### PROBLEM REQUIREMENTS
Copy all the lines of the data that include the word "feColorMatrix".

### RECORDS FOR THIS TASK
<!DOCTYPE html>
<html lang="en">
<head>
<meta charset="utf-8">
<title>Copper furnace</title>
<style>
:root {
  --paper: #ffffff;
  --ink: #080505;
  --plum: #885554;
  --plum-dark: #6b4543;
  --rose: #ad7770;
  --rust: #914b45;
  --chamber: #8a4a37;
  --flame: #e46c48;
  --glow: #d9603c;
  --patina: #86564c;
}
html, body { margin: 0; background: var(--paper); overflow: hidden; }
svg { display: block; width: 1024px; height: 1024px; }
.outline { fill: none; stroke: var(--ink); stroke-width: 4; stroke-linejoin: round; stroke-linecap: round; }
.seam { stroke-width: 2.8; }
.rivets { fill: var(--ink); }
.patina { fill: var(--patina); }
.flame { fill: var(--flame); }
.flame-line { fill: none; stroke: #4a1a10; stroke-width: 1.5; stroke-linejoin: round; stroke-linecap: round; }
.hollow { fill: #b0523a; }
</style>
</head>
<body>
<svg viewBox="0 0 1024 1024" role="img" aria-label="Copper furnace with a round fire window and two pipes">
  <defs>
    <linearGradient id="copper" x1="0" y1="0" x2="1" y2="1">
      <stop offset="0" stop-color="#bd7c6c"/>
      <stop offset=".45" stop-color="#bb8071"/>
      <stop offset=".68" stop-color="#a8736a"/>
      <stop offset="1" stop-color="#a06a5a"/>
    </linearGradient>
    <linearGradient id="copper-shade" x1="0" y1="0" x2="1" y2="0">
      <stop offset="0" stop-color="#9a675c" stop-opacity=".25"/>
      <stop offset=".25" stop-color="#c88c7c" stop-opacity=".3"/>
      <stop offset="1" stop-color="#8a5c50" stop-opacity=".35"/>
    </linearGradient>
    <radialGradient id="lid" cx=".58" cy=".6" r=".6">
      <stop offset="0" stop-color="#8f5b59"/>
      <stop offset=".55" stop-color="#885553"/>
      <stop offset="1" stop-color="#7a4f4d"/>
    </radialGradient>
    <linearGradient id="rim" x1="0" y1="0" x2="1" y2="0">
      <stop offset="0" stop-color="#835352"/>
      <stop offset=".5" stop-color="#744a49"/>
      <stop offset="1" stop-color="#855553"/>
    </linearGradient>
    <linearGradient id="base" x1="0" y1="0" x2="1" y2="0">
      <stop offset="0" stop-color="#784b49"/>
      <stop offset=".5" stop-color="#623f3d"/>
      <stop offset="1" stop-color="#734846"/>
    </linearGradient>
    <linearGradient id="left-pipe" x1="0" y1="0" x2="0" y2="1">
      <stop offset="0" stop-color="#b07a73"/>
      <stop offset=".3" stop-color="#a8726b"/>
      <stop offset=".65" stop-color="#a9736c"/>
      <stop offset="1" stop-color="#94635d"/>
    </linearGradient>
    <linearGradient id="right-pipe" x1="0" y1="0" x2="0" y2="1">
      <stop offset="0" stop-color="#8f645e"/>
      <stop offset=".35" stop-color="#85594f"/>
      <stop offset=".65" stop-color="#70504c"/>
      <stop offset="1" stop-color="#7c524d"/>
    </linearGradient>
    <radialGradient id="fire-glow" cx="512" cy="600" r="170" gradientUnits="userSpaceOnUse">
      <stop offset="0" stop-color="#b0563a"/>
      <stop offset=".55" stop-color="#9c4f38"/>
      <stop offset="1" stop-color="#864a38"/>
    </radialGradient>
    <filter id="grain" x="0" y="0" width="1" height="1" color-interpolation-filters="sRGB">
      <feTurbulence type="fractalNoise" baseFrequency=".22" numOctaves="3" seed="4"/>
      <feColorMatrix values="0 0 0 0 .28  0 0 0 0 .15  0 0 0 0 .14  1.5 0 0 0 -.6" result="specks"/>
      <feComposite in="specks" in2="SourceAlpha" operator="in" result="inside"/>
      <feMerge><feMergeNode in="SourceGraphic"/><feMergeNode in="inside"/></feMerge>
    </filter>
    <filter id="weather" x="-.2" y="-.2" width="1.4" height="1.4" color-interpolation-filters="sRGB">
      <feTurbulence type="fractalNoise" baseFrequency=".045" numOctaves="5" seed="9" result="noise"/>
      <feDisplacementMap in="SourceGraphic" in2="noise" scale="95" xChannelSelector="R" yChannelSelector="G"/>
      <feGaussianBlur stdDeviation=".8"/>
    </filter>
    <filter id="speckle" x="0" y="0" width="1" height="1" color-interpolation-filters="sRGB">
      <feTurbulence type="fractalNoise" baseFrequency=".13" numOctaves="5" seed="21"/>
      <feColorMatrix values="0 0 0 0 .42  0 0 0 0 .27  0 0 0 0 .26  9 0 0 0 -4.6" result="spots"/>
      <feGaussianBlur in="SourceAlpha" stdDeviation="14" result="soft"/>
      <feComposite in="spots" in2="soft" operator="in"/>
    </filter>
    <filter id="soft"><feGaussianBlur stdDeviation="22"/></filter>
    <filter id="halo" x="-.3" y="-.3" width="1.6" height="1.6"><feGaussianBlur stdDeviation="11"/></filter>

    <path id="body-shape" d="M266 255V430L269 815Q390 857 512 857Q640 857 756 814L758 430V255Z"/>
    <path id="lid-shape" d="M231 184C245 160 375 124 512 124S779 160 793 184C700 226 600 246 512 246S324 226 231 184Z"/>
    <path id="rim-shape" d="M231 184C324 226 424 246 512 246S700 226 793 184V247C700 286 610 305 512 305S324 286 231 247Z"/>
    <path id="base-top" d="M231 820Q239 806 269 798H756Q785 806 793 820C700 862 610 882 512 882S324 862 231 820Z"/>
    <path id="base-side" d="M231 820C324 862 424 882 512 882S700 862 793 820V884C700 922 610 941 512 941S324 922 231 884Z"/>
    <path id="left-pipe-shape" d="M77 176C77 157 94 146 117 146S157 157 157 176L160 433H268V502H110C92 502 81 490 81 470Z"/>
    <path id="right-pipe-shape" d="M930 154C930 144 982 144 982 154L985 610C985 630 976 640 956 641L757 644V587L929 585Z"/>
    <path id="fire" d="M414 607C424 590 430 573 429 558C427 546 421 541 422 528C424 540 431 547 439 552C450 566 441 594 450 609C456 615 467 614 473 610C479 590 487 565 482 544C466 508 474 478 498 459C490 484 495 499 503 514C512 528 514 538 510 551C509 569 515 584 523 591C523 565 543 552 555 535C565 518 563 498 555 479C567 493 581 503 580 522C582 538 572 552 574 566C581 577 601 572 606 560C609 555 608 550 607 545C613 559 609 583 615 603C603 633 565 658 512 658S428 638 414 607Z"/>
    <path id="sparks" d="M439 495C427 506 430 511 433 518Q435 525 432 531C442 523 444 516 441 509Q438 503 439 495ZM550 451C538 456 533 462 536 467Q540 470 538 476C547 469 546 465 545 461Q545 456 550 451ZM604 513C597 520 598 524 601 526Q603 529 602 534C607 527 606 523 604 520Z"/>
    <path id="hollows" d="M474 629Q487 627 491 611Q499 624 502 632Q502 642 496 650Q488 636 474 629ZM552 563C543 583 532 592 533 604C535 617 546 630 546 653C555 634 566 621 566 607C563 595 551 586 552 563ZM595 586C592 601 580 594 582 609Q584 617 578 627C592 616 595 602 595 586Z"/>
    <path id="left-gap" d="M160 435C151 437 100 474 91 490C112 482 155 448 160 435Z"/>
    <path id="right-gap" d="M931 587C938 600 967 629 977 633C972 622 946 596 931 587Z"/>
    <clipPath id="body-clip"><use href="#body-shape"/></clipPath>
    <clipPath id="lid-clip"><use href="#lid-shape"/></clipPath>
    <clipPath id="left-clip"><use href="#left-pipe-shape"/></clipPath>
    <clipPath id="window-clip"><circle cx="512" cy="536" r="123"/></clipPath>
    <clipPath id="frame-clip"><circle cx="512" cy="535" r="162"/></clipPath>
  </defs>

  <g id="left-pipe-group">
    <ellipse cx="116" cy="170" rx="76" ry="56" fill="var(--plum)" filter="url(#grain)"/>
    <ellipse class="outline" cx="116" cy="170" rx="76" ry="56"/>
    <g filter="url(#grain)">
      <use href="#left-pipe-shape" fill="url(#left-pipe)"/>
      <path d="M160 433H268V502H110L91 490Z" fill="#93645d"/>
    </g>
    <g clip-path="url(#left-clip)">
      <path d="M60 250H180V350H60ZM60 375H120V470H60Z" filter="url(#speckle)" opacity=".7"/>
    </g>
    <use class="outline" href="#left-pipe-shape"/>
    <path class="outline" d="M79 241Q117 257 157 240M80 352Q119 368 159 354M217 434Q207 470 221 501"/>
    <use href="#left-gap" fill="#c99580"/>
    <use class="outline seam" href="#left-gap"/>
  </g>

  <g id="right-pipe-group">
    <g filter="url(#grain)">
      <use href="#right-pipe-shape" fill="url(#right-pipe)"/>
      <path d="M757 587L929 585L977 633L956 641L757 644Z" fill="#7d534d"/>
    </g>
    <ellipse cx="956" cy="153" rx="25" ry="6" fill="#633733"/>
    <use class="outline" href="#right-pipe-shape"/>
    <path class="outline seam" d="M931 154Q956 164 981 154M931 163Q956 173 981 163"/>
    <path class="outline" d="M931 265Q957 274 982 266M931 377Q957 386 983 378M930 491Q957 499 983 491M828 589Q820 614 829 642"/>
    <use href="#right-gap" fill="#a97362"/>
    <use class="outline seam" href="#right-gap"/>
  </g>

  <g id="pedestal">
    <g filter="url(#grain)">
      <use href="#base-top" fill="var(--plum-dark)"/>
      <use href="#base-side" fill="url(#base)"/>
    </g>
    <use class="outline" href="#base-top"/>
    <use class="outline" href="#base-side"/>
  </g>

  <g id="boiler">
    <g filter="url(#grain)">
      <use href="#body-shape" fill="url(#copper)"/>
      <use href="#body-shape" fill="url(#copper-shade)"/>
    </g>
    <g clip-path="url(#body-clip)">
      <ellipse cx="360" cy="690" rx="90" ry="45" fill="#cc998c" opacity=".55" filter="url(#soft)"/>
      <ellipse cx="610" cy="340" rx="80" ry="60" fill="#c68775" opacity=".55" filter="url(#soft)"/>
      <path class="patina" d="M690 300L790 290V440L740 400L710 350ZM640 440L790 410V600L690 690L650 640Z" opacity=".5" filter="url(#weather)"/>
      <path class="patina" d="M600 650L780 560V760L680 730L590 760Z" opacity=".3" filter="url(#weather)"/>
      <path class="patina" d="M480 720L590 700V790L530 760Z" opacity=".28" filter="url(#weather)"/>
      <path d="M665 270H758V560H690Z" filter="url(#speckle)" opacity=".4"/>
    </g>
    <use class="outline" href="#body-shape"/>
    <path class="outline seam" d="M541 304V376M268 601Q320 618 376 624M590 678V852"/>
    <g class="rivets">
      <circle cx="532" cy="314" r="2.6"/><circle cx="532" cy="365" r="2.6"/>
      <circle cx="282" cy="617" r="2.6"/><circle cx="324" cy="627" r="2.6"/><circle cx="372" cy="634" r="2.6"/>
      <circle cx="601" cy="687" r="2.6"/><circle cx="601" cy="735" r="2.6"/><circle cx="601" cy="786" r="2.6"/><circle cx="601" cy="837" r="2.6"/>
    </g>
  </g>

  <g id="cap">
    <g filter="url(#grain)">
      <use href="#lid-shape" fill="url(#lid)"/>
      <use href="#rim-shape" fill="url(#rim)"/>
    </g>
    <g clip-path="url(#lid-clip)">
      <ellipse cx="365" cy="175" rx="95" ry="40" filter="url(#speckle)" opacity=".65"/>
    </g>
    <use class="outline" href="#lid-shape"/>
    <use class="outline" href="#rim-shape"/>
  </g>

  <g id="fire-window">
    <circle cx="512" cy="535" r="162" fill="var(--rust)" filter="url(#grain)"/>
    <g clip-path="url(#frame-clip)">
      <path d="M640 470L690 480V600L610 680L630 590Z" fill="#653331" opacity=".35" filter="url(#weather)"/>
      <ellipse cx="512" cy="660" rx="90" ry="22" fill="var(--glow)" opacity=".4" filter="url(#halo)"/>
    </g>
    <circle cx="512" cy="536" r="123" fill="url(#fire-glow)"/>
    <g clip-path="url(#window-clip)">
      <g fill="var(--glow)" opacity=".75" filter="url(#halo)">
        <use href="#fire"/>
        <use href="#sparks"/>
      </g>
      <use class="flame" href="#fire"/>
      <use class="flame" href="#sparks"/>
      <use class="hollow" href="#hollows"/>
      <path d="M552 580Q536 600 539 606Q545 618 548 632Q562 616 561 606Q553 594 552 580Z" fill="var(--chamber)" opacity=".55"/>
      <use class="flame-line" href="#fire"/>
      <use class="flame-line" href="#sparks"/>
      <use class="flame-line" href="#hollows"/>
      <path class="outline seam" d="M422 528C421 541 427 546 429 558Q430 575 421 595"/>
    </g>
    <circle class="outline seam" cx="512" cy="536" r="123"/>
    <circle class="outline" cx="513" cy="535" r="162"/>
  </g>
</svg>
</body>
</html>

### SOLUTION TO THIS PROBLEM
      <feColorMatrix values="0 0 0 0 .28  0 0 0 0 .15  0 0 0 0 .14  1.5 0 0 0 -.6" result="specks"/>
      <feColorMatrix values="0 0 0 0 .42  0 0 0 0 .27  0 0 0 0 .26  9 0 0 0 -4.6" result="spots"/>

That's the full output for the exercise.